EXERCISE INSTRUCTIONS
In the listing below, find each line holding "dense" and copy it.

------------------------

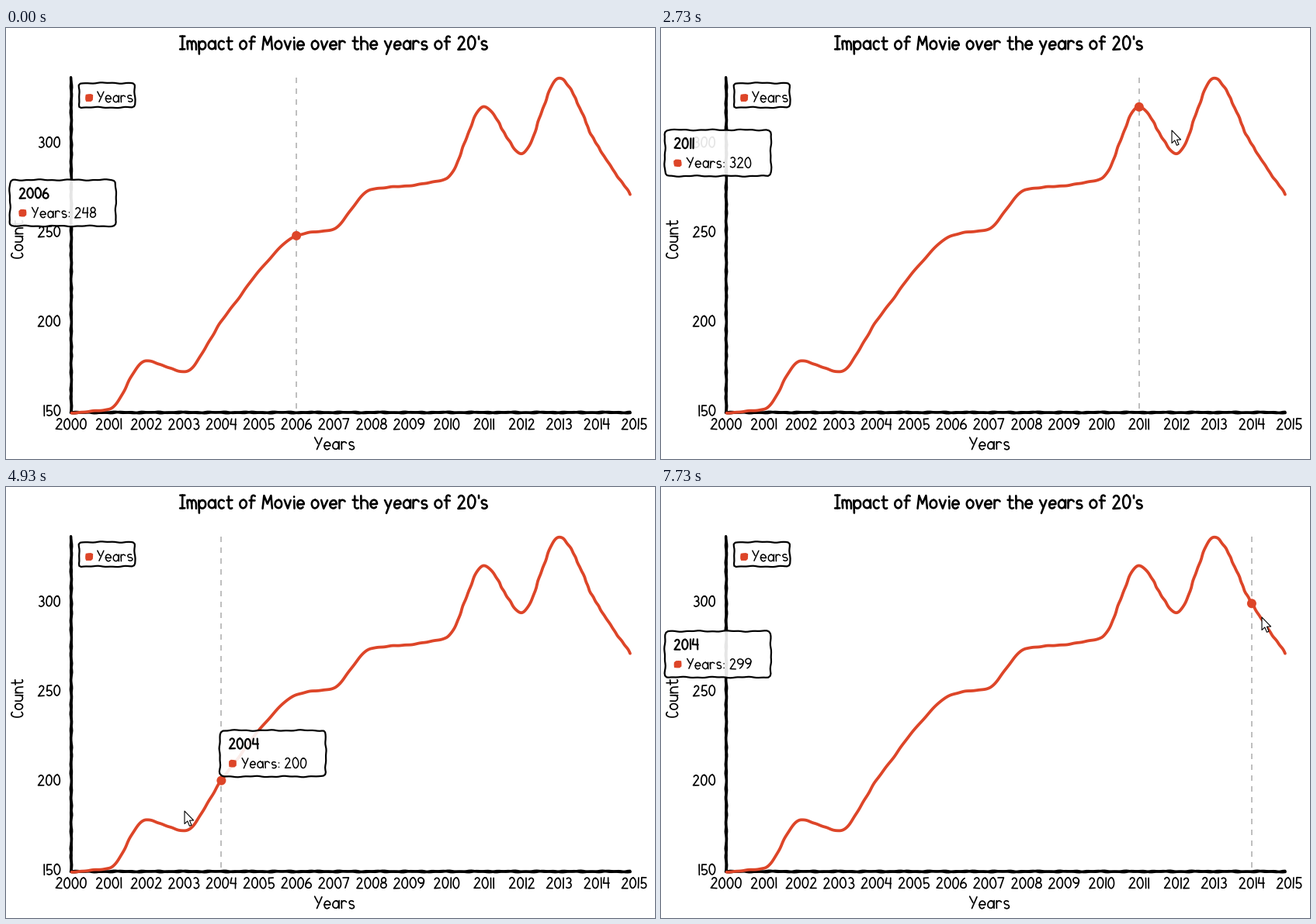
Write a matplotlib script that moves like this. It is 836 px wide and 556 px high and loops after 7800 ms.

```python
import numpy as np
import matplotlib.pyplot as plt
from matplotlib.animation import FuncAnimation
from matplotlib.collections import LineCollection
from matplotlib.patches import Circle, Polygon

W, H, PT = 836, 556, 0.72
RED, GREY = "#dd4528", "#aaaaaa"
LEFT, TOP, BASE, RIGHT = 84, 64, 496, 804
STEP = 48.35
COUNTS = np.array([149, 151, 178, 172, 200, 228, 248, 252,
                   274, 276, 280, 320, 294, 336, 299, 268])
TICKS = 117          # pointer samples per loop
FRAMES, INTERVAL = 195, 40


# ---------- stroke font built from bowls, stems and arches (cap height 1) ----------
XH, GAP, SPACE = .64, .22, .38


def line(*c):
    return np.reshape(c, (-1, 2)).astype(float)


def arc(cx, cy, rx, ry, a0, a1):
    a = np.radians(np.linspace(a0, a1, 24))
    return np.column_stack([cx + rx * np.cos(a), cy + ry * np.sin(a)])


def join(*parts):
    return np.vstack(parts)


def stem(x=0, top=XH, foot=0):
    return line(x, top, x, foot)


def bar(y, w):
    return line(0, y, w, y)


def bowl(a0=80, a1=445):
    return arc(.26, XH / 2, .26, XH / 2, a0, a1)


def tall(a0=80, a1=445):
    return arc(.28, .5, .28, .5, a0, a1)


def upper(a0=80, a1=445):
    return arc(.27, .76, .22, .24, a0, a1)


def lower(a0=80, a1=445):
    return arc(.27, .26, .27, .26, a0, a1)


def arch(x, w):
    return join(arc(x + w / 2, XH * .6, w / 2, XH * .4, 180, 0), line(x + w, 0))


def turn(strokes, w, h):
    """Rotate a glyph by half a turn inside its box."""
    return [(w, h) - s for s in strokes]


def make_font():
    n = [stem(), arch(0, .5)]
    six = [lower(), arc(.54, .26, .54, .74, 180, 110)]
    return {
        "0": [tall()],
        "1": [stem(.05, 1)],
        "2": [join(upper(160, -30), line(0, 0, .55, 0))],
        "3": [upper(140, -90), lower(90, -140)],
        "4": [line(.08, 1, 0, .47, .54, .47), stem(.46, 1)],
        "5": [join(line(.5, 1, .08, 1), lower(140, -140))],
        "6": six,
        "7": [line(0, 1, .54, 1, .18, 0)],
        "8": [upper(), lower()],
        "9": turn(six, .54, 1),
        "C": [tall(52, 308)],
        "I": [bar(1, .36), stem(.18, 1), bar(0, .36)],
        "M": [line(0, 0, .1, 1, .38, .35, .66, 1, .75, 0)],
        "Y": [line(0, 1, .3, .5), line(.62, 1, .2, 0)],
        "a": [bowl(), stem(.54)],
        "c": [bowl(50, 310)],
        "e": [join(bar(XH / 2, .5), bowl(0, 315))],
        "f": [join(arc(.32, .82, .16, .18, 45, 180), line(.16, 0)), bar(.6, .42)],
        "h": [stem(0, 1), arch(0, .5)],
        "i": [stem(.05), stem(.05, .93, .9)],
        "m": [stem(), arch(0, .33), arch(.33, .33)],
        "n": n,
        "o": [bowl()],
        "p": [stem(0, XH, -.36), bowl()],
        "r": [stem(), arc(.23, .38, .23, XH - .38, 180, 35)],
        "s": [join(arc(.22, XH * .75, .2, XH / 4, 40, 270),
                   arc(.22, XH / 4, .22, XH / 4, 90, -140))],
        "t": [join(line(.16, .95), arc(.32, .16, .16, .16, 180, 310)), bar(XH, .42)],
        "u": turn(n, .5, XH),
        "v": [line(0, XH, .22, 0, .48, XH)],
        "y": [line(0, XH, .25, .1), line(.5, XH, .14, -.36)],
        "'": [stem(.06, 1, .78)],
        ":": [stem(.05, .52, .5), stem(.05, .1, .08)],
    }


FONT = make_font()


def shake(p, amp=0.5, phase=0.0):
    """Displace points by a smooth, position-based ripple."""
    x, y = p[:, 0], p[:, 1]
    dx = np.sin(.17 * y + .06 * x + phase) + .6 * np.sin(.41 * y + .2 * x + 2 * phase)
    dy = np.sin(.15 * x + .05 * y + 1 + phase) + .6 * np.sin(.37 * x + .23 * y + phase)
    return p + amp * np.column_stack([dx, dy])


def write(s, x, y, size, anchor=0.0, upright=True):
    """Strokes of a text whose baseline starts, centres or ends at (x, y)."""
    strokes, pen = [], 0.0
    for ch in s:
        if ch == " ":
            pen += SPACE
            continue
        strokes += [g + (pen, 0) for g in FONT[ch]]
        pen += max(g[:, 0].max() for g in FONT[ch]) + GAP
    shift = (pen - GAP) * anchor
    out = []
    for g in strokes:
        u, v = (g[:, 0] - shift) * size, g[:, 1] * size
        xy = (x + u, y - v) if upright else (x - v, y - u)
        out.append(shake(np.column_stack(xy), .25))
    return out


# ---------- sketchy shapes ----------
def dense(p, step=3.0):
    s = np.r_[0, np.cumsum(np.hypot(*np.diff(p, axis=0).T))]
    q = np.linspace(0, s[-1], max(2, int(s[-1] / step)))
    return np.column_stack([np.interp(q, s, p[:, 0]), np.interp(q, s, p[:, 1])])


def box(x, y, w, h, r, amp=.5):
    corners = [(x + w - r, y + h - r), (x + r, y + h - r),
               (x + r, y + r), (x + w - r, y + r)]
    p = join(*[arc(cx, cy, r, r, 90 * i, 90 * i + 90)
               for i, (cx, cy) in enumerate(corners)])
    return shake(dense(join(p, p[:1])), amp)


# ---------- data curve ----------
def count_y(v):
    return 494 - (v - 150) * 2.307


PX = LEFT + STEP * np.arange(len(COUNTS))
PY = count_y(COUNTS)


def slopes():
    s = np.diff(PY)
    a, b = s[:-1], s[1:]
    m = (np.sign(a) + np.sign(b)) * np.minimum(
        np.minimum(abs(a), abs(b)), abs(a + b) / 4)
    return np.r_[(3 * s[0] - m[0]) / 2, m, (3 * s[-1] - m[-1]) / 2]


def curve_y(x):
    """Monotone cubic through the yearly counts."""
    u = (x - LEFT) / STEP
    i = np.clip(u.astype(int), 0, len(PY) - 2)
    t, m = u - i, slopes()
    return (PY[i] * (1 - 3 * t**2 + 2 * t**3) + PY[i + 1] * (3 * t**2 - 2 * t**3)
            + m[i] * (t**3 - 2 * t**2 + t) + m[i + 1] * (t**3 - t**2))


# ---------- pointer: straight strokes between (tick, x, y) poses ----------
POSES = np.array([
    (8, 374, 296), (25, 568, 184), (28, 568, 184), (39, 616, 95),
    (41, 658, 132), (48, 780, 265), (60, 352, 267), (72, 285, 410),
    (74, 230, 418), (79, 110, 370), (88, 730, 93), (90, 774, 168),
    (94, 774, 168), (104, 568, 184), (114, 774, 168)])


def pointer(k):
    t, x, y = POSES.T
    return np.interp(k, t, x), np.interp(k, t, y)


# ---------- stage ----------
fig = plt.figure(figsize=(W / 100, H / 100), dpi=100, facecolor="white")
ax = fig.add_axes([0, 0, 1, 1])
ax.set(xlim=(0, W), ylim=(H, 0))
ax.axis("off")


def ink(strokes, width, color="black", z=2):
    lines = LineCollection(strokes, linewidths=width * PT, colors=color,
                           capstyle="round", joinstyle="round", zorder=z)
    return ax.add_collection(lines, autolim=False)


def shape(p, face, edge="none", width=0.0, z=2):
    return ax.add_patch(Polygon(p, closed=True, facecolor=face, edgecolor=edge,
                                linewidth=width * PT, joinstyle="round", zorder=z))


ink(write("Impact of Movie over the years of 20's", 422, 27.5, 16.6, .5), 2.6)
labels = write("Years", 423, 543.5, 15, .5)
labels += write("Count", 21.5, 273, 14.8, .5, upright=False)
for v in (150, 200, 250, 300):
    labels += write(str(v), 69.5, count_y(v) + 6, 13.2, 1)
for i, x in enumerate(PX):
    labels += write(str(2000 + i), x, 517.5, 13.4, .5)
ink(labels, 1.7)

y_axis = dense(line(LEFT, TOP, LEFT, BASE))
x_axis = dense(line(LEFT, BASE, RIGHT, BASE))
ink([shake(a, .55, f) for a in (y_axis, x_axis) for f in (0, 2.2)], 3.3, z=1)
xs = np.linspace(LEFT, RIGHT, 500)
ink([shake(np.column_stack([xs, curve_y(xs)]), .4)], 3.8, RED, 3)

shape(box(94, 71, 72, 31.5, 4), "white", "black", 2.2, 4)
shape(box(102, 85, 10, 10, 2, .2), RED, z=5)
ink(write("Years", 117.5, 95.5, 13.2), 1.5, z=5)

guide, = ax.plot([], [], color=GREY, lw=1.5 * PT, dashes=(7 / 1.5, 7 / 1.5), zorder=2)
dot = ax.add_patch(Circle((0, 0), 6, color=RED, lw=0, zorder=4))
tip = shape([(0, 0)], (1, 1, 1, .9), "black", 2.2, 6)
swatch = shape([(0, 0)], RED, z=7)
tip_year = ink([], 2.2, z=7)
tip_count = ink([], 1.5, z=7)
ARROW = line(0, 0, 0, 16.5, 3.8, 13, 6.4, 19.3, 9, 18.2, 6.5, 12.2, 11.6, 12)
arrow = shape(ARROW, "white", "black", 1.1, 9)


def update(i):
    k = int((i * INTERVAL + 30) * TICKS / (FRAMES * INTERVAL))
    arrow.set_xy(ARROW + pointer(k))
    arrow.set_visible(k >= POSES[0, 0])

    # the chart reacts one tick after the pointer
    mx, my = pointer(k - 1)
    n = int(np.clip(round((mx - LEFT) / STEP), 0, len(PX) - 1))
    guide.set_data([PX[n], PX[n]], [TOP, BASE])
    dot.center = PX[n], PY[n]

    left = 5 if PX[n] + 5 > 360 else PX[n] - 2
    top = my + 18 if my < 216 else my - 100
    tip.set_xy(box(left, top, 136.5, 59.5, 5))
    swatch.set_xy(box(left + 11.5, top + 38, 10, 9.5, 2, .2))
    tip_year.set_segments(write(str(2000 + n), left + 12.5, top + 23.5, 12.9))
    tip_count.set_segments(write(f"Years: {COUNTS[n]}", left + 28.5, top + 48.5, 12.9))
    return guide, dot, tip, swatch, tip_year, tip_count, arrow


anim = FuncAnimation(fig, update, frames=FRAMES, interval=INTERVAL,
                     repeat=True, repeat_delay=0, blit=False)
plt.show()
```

------------------------

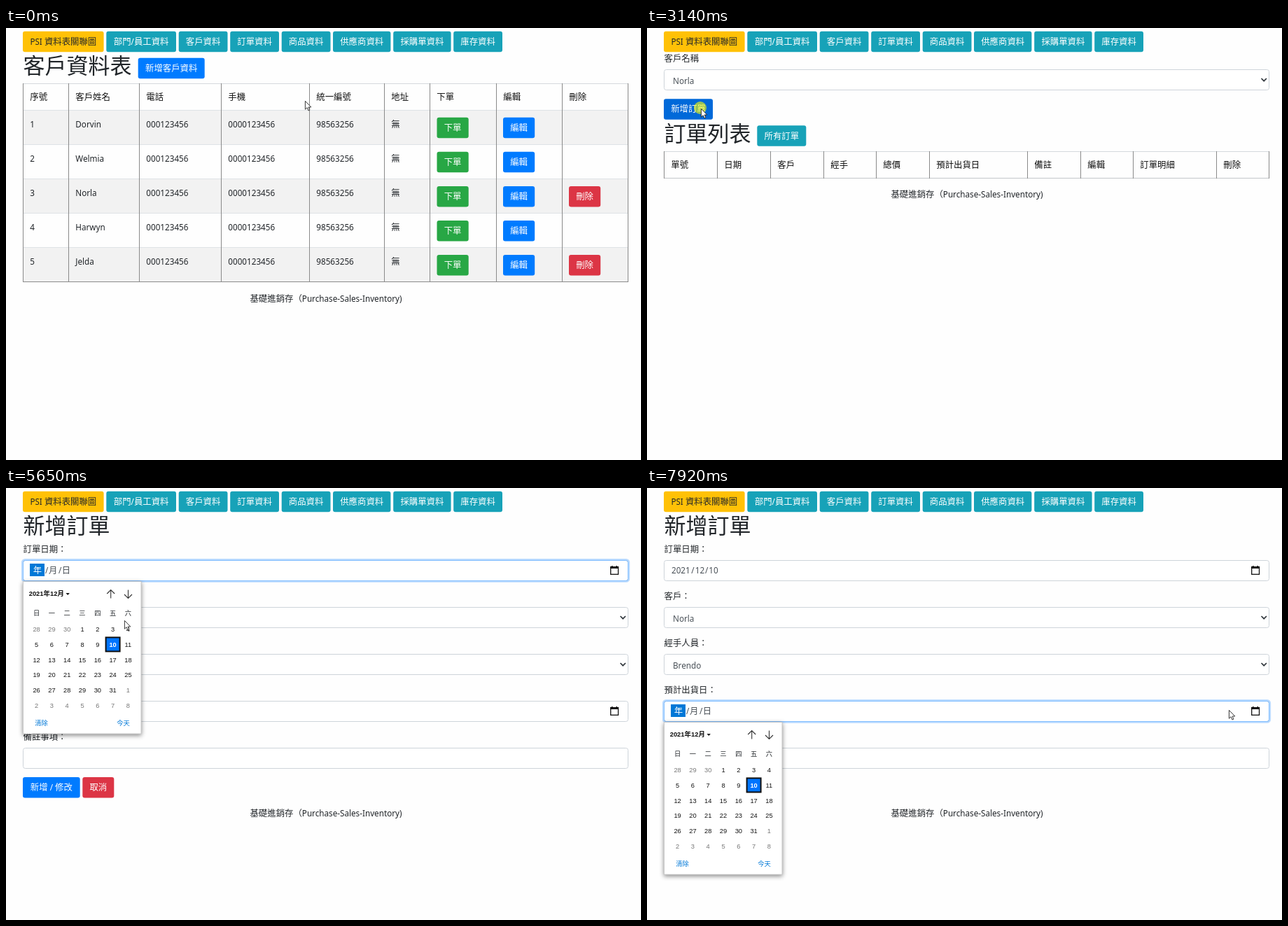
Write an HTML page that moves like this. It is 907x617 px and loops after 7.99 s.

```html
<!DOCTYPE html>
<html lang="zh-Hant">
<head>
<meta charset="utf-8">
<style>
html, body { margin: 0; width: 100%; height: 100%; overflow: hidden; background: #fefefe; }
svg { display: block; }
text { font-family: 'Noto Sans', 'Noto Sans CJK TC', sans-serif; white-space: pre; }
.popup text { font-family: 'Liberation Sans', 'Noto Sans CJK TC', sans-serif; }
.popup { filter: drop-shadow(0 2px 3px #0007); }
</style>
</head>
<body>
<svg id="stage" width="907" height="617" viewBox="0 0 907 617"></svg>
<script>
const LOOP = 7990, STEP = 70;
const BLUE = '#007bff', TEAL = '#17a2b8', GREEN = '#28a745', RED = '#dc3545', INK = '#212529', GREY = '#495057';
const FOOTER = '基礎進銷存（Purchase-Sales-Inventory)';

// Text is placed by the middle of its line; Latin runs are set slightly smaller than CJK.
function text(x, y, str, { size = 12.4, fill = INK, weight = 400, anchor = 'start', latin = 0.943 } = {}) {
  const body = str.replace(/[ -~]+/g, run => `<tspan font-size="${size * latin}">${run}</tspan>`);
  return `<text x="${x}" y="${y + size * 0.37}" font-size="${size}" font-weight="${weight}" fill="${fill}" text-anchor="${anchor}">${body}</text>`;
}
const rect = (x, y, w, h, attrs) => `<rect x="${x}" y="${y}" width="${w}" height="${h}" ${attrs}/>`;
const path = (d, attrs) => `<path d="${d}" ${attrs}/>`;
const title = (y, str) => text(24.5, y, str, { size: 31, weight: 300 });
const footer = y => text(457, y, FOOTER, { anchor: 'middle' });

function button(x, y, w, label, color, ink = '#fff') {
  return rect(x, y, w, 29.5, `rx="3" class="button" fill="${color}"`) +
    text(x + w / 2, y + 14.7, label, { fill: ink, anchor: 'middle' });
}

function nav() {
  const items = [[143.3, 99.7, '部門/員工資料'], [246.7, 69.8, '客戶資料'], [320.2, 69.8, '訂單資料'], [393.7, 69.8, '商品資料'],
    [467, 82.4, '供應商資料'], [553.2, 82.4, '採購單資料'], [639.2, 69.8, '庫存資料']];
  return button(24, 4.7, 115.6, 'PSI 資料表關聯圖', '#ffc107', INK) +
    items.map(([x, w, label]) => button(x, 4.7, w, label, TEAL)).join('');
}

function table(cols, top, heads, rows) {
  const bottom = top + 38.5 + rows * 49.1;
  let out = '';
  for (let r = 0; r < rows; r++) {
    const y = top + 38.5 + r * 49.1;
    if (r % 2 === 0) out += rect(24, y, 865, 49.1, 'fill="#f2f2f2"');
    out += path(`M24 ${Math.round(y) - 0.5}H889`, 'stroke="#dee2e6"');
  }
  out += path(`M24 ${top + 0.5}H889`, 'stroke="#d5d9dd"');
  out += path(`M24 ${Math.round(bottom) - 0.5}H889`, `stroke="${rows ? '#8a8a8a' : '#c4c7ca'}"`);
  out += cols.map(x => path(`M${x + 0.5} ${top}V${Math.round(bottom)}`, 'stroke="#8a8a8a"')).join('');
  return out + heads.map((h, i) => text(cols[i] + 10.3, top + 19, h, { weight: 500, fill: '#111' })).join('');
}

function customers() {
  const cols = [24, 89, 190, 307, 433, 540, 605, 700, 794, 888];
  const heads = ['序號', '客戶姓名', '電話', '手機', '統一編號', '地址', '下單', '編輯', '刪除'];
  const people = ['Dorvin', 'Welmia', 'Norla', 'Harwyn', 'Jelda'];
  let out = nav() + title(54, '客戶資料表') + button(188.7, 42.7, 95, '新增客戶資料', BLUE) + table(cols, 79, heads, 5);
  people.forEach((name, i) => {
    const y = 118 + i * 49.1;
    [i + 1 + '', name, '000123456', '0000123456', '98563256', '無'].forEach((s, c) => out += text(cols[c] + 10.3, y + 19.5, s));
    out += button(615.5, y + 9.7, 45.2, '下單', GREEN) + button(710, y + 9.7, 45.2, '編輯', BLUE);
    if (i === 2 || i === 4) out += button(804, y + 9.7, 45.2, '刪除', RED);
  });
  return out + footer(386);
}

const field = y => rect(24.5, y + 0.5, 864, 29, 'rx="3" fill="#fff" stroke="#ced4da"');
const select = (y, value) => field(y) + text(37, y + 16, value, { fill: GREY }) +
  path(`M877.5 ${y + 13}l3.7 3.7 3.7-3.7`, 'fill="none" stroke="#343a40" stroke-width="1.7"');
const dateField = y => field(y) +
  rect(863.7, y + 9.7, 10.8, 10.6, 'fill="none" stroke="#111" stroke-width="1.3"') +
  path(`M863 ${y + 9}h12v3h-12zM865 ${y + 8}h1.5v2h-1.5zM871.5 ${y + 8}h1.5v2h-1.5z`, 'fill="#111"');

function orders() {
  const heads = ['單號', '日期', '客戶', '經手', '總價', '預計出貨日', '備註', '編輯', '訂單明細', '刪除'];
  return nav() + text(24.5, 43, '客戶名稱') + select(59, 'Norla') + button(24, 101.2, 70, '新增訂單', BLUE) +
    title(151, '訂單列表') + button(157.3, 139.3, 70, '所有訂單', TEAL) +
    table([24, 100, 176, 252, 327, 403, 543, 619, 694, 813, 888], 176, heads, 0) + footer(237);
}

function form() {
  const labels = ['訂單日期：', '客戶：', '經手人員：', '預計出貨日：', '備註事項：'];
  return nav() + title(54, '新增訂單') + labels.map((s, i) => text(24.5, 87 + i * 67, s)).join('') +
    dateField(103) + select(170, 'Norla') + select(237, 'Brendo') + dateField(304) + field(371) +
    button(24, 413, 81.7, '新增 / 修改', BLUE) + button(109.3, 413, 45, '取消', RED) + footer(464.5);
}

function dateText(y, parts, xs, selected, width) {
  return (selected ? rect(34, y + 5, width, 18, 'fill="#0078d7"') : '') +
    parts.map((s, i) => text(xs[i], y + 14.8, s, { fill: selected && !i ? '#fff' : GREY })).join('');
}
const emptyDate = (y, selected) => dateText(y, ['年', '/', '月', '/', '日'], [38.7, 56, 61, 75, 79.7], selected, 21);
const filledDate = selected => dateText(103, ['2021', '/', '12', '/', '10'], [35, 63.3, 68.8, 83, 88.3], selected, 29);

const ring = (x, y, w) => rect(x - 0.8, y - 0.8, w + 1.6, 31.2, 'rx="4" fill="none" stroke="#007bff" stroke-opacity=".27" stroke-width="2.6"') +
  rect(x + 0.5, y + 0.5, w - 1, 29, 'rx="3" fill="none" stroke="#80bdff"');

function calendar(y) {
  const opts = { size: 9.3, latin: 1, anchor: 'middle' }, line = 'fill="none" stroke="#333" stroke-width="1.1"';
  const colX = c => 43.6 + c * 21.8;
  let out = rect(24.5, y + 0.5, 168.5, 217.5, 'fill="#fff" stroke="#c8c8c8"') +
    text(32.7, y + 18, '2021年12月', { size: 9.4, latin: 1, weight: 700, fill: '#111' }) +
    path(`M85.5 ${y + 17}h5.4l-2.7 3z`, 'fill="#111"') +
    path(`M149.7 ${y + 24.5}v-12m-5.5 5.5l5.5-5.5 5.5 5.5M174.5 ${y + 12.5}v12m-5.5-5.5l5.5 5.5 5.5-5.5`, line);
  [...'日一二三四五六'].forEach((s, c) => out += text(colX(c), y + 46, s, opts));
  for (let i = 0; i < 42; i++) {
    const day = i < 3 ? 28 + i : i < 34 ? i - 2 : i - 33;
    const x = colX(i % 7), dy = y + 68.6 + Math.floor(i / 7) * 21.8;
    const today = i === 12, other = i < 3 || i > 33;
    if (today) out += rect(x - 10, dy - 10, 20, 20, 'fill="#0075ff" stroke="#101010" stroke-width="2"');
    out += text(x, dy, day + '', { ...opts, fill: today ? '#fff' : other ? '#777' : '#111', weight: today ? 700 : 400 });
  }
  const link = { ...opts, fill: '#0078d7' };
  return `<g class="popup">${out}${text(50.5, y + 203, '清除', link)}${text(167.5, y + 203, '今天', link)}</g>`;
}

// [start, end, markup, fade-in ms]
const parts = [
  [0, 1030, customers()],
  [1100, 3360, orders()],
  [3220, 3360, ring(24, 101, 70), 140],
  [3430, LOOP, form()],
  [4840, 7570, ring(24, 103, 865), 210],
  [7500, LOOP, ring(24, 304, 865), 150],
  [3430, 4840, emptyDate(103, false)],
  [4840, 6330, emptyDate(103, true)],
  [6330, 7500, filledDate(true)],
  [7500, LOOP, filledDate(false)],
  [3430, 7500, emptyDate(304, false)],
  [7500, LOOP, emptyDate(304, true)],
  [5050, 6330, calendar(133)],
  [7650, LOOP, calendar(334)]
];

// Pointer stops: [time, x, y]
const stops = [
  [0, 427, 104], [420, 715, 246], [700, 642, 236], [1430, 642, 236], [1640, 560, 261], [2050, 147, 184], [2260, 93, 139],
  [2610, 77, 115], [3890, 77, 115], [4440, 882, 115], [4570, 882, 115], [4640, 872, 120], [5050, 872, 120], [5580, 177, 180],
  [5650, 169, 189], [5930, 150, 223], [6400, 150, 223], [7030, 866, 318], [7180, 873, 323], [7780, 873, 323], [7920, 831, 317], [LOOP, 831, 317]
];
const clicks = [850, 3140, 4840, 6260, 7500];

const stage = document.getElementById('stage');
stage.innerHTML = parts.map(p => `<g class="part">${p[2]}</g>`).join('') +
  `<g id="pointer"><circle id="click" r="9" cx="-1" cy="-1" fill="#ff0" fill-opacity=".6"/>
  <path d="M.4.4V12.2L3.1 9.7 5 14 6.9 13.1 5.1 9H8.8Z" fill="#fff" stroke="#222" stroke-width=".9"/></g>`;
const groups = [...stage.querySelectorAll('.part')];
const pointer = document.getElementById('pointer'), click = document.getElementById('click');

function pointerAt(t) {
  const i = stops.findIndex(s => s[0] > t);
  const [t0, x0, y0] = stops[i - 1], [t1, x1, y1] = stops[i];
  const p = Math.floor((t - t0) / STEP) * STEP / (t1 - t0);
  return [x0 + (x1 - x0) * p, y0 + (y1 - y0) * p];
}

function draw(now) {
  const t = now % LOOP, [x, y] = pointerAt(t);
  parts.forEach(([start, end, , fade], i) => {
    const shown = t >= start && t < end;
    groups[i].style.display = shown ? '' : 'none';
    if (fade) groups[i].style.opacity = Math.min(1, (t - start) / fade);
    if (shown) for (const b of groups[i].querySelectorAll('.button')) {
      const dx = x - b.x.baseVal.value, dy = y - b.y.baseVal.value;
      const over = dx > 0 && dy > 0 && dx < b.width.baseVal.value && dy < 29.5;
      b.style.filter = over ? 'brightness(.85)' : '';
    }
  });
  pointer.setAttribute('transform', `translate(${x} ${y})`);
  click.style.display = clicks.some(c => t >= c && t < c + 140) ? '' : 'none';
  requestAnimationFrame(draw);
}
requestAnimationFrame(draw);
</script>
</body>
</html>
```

------------------------

EXERCISE OUTPUT
def dense(p, step=3.0):
    return shake(dense(join(p, p[:1])), amp)
y_axis = dense(line(LEFT, TOP, LEFT, BASE))
x_axis = dense(line(LEFT, BASE, RIGHT, BASE))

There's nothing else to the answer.